[[ Input records open ]]

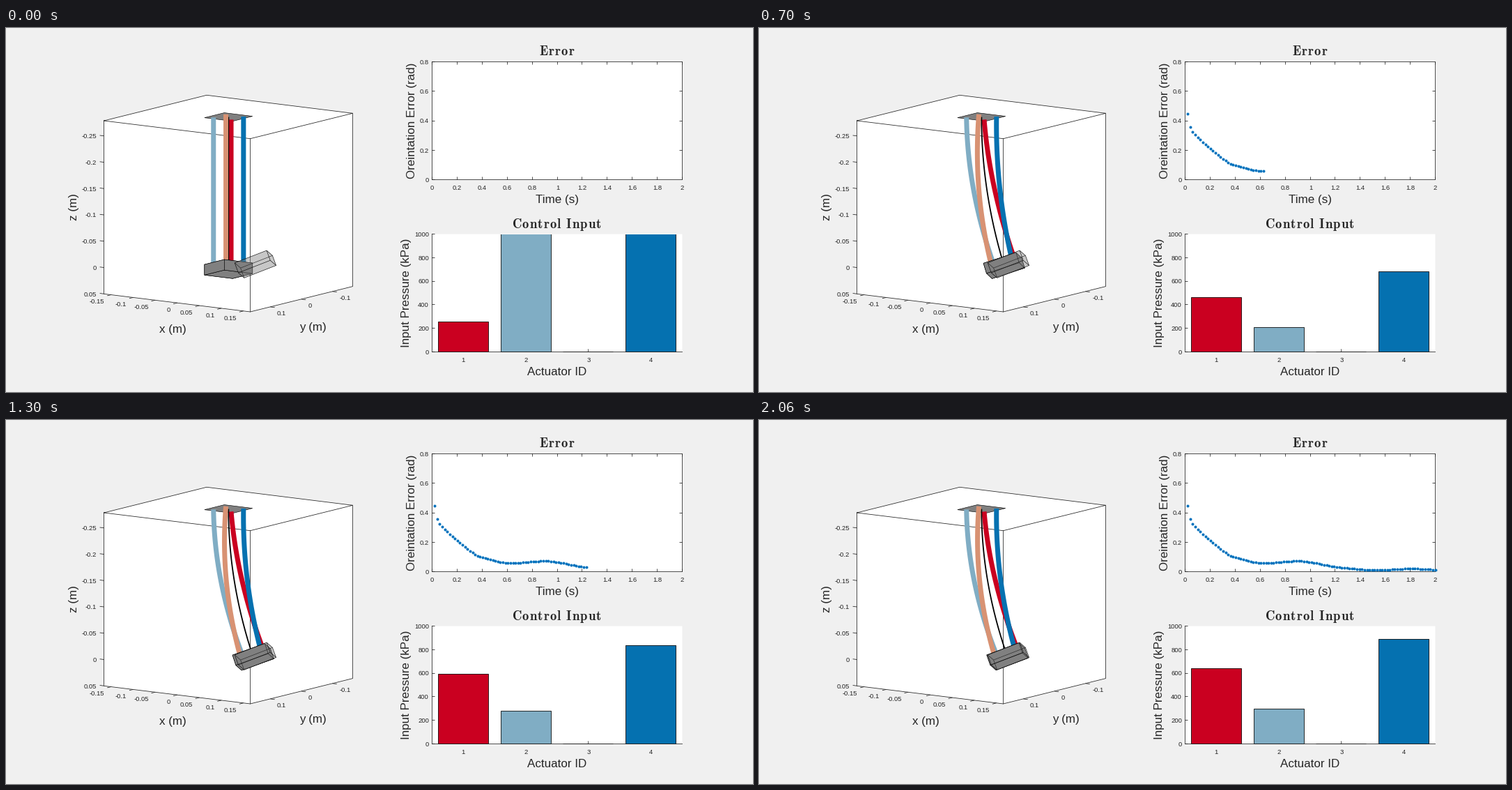
Animation, 1072 px wide and 522 px high, one loop 2.08 s. Source, as a matplotlib script:

```python
import numpy as np
import matplotlib.pyplot as plt
from matplotlib.animation import FuncAnimation
from matplotlib.patches import Polygon, Rectangle

W, H, DPI = 1072, 522, 100
PX = 72 / DPI                      # points per pixel
INK = "#262626"
RED, SKY, TAN, BLUE = "#ca0020", "#80adc4", "#d89273", "#0571b0"

plt.rcParams["font.family"] = "Liberation Sans"
plt.rcParams["path.snap"] = False
fig = plt.figure(figsize=(W / DPI, H / DPI), dpi=DPI, facecolor="#f0f0f0")
ax = fig.add_axes([0, 0, 1, 1])
ax.set_xlim(0, W)
ax.set_ylim(H, 0)
ax.axis("off")


def crisp(v):
    """Centre of the pixel that holds v."""
    return np.floor(v) + 0.5


def line(xs, ys, color=INK, width=0.8, z=2, **kw):
    return ax.plot(xs, ys, color=color, lw=width * PX, zorder=z, **kw)[0]


def text(x, y, s, size=9.5, ha="center", rot=0, **kw):
    ax.text(x, y, s, fontsize=size * PX, ha=ha, va="baseline", rotation=rot,
            rotation_mode="anchor", color=INK, zorder=9, **kw)


def label(x, y, s, rot=0):
    text(x, y, s, 17, rot=rot)


def title(y, s):
    spaced = r"\hspace{0.07}".join(c.replace(" ", r"\ ") for c in s)
    text(791, y, rf"$\mathbf{{{spaced}}}$", 18.7, math_fontfamily="cm")


def shape(pts, face, edge="none", z=1, width=0.6):
    return ax.add_patch(Polygon(pts, closed=True, fc=face, ec=edge,
                                lw=width * PX, zorder=z))


def smooth(t, xs, ys):
    """Monotone cubic through a few key points."""
    xs, ys = np.asarray(xs, float), np.asarray(ys, float)
    h = np.diff(xs)
    d = np.diff(ys) / h
    same = d[:-1] * d[1:] > 0
    total = np.where(same, d[:-1] + d[1:], 1)
    inner = np.where(same, 2 * d[:-1] * d[1:] / total, 0)
    m = np.concatenate([[d[0]], inner, [d[-1]]])
    i = np.clip(np.searchsorted(xs, t, side="right") - 1, 0, len(h) - 1)
    u = (t - xs[i]) / h[i]
    return (ys[i] * (1 + 2 * u) * (1 - u) ** 2 + ys[i + 1] * u * u * (3 - 2 * u)
            + h[i] * u * (1 - u) * (m[i] * (1 - u) - m[i + 1] * u))


# ---- time histories ------------------------------------------------------
STEPS = 99
step = np.arange(STEPS + 1)
time = step * 2 / STEPS
kick = 0.2 ** step                 # fast transient of the first steps

error = 0.46 * kick + smooth(
    time, [0, 0.2, 0.384, 0.64, 0.9, 1.23, 1.52, 1.82, 2],
    [0.37, 0.212, 0.102, 0.058, 0.072, 0.03, 0.011, 0.02, 0.013])
bend = np.clip(1 - error / 0.36, 0, 0.037 * step)
twist = 1 - 0.3 ** step

low = smooth(time, [0, 0.14, 0.384, 0.55, 0.89, 1.23, 1.43, 2],
             [240, 228, 222, 201, 248, 278, 269, 293])
mid = low + 365 - 258 * np.exp(-time / 0.75)
high = mid + 246 - 133 * np.exp(-time / 0.36)
pressure = [mid - 90 * kick, low + 900 * kick, 0 * time, high + 700 * kick]

# ---- 3D view -------------------------------------------------------------
PROJ = np.array([[632, -445, 0], [78, 111, 755]])
NEAR = np.array([-0.567, -0.805, 0.177])
BASE = np.array([319.3, 127.6])
HALF, ARM = 0.032, 0.02


def frame_at(s, b, tw):
    """Projected body axes and their depth at arc position s."""
    a, t = -0.73 * tw * s, 0.35 * b * s
    ca, sa, ct, st = np.cos(a), np.sin(a), np.cos(t), np.sin(t)
    spin = np.array([[ca, -sa, 0], [sa, ca, 0], [0, 0, 1]])
    axes = np.array([[ct, st], [-st, ct]]) @ PROJ @ spin
    axes[1, 1] += 18 * b * s
    return axes, NEAR @ spin


def centre(s, b):
    return BASE + [36 * b * s ** 2, (210.5 - 6.5 * b * b) * s]


def box_faces(b, tw):
    """Faces of the end block, far ones first."""
    axes, depth = frame_at(1, b, tw)
    tip = centre(1, b)
    faces = []
    for n in range(3):
        p, q = [i for i in range(3) if i != n]
        for sign in (-1, 1):
            pts = []
            for u, v in ((-1, -1), (1, -1), (1, 1), (-1, 1)):
                c = np.zeros(3)
                c[n], c[p], c[q] = sign, u, v
                pts.append(tip + axes @ (c * [HALF, HALF, 0.01] + [0, 0, 0.01]))
            faces.append((sign * depth[n], pts))
    faces.sort(key=lambda f: f[0])
    return [np.array(pts) for _, pts in faces]


# room corners: left, back, right and front, on the ceiling and on the floor
DROP = np.array([0, 248.3])
left, back, right, front = np.array(
    [(140.5, 133), (288, 96.3), (497.5, 122.3), (350.5, 158.7)])
shape([left, back, right, right + DROP, front + DROP, left + DROP], "white")
for path in ([left, back, right, front, left],
             [left, left + DROP, front + DROP, right + DROP, right],
             [front, front + DROP]):
    line(*np.transpose(path))

for v in np.arange(-5, 2) * 0.05:
    y = 343.5 + 755 * v
    line([135, 140.5], [y - 0.7, y])
    text(130, y + 3.4, f"{v:.2g}", ha="right")
for v in np.arange(-3, 4) * 0.05:
    x, y = 245.5 + 632 * v, 394.2 + 78 * v
    line([x, x - 5], [y, y + 1.3])
    text(x - 9.2, y + 12.8, f"{v:.2g}", ha="right")
for v in (0.1, 0, -0.1):
    x, y = 424.3 - 445 * v, 388.9 + 111 * v
    line([x, x + 5.5], [y, y + 0.7])
    text(x + 9.3, y + 12.1, f"{v:g}", ha="left")
label(239, 437, "x (m)")
label(440.5, 434, "y (m)")
label(102, 257, "z (m)", 90)

square = np.array([(-1, 1), (-1, -1), (1, -1), (1, 1)]) * HALF
shape(BASE + square @ PROJ[:, :2].T, "#808080", "black", z=3)

# tubes from far to near; the thin core sits between them
TUBES = [(1, 1, RED, 7), (-1, 1, SKY, 7), (0, 0, "black", 1.8),
         (1, -1, BLUE, 7), (-1, -1, TAN, 7)]
tubes = [line([], [], c, w, z=4 + 0.1 * i, solid_capstyle="butt")
         for i, (_, _, c, w) in enumerate(TUBES)]
block = [shape(np.zeros((4, 2)), "#808080", "black", z=5 + 0.1 * i) for i in range(6)]
for pts in box_faces(1, 1):
    shape(pts, (0.5, 0.5, 0.5, 0.25), (0, 0, 0, 0.7), z=6, width=0.5)

# ---- right-hand plots ----------------------------------------------------
X0, X1 = 611.5, 970.5
E0, E1 = 217.5, 48.5
B0, B1 = 464.5, 295.5
TICK = 3.6


def panel(y0, y1):
    return ax.add_patch(Rectangle((X0, y1), X1 - X0, y0 - y1, fc="white", ec="none", zorder=1))


def y_ticks(y0, y1, names):
    for i, name in enumerate(names):
        y = y0 + i * (y1 - y0) / (len(names) - 1)
        line([X0, X0 + TICK], [crisp(y)] * 2)
        text(607, y + 3.4, name, ha="right")


panel(E0, E1)
line([X0, X1, X1, X0, X0], [E0, E0, E1, E1, E0])
for i in range(11):
    x = crisp(X0 + i * (X1 - X0) / 10)
    line([x, x], [E0, E0 - TICK])
    line([x, x], [E1, E1 + TICK])
    text(x, 231.6, f"{i / 5:g}")
y_ticks(E0, E1, [f"{i / 5:g}" for i in range(5)])
for i in range(1, 4):
    line([X1, X1 - TICK], [crisp(E0 + i * (E1 - E0) / 4)] * 2)
label(791, 251.5, "Time (s)")
label(587.5, 132.5, "Oreintation Error (rad)", 90)
title(38.7, "Error")

area = panel(B0, B1)
line([X0, X0, X1], [B1, B0, B0], z=4)
UNIT = (X1 - X0) / 4
bars = []
for i, color in enumerate((RED, SKY, TAN, BLUE)):
    x = X0 + (i + 0.5) * UNIT
    x0, x1 = crisp(x - 0.4 * UNIT), crisp(x + 0.4 * UNIT)
    line([crisp(x)] * 2, [B0, B0 - TICK])
    text(x, 478.7, str(i + 1))
    bar = Rectangle((x0, B0), x1 - x0, 0, fc=color, ec="black", lw=0.8 * PX, zorder=3)
    ax.add_patch(bar)
    bar.set_clip_path(area)
    bars.append(bar)
y_ticks(B0, B1, [str(200 * i) for i in range(6)])
label(791, 498.5, "Actuator ID")
label(579.5, 380, "Input Pressure (kPa)", 90)
title(286.7, "Control Input")

dots, = ax.plot([], [], "o", ms=4 * PX, mfc="#0072bd", mec="none", zorder=6)
dot_x = X0 + time * (X1 - X0) / 2
dot_y = E0 + error * (E1 - E0) / 0.8

HOLD = 5                            # frames spent on the first pose
ARC = np.linspace(0, 1, 30)


def draw(i):
    k = max(0, i - HOLD + 1)
    b, tw = bend[k], twist[k]
    spine = [(centre(s, b), frame_at(s, b, tw)[0]) for s in ARC]
    for tube, (u, v, _, _) in zip(tubes, TUBES):
        pts = np.array([c + axes @ [u * ARM, v * ARM, 0] for c, axes in spine])
        tube.set_data(pts[:, 0], pts[:, 1])
    for face, pts in zip(block, box_faces(b, tw)):
        face.set_xy(pts)
    for bar, p in zip(bars, pressure):
        bar.set_height(crisp(B0 - p[k] * (B0 - B1) / 1000) - B0)
    dots.set_data(dot_x[1:k + 1], dot_y[1:k + 1])
    return [*tubes, *block, *bars, dots]


anim = FuncAnimation(fig, draw, frames=STEPS + HOLD, interval=20,
                     repeat=True, repeat_delay=0, blit=False)
plt.show()
```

[[ Input records closed ]]

- [What to do] Going through the material above, tally the lines holding "width" and give the number alone.

- [Response below] 5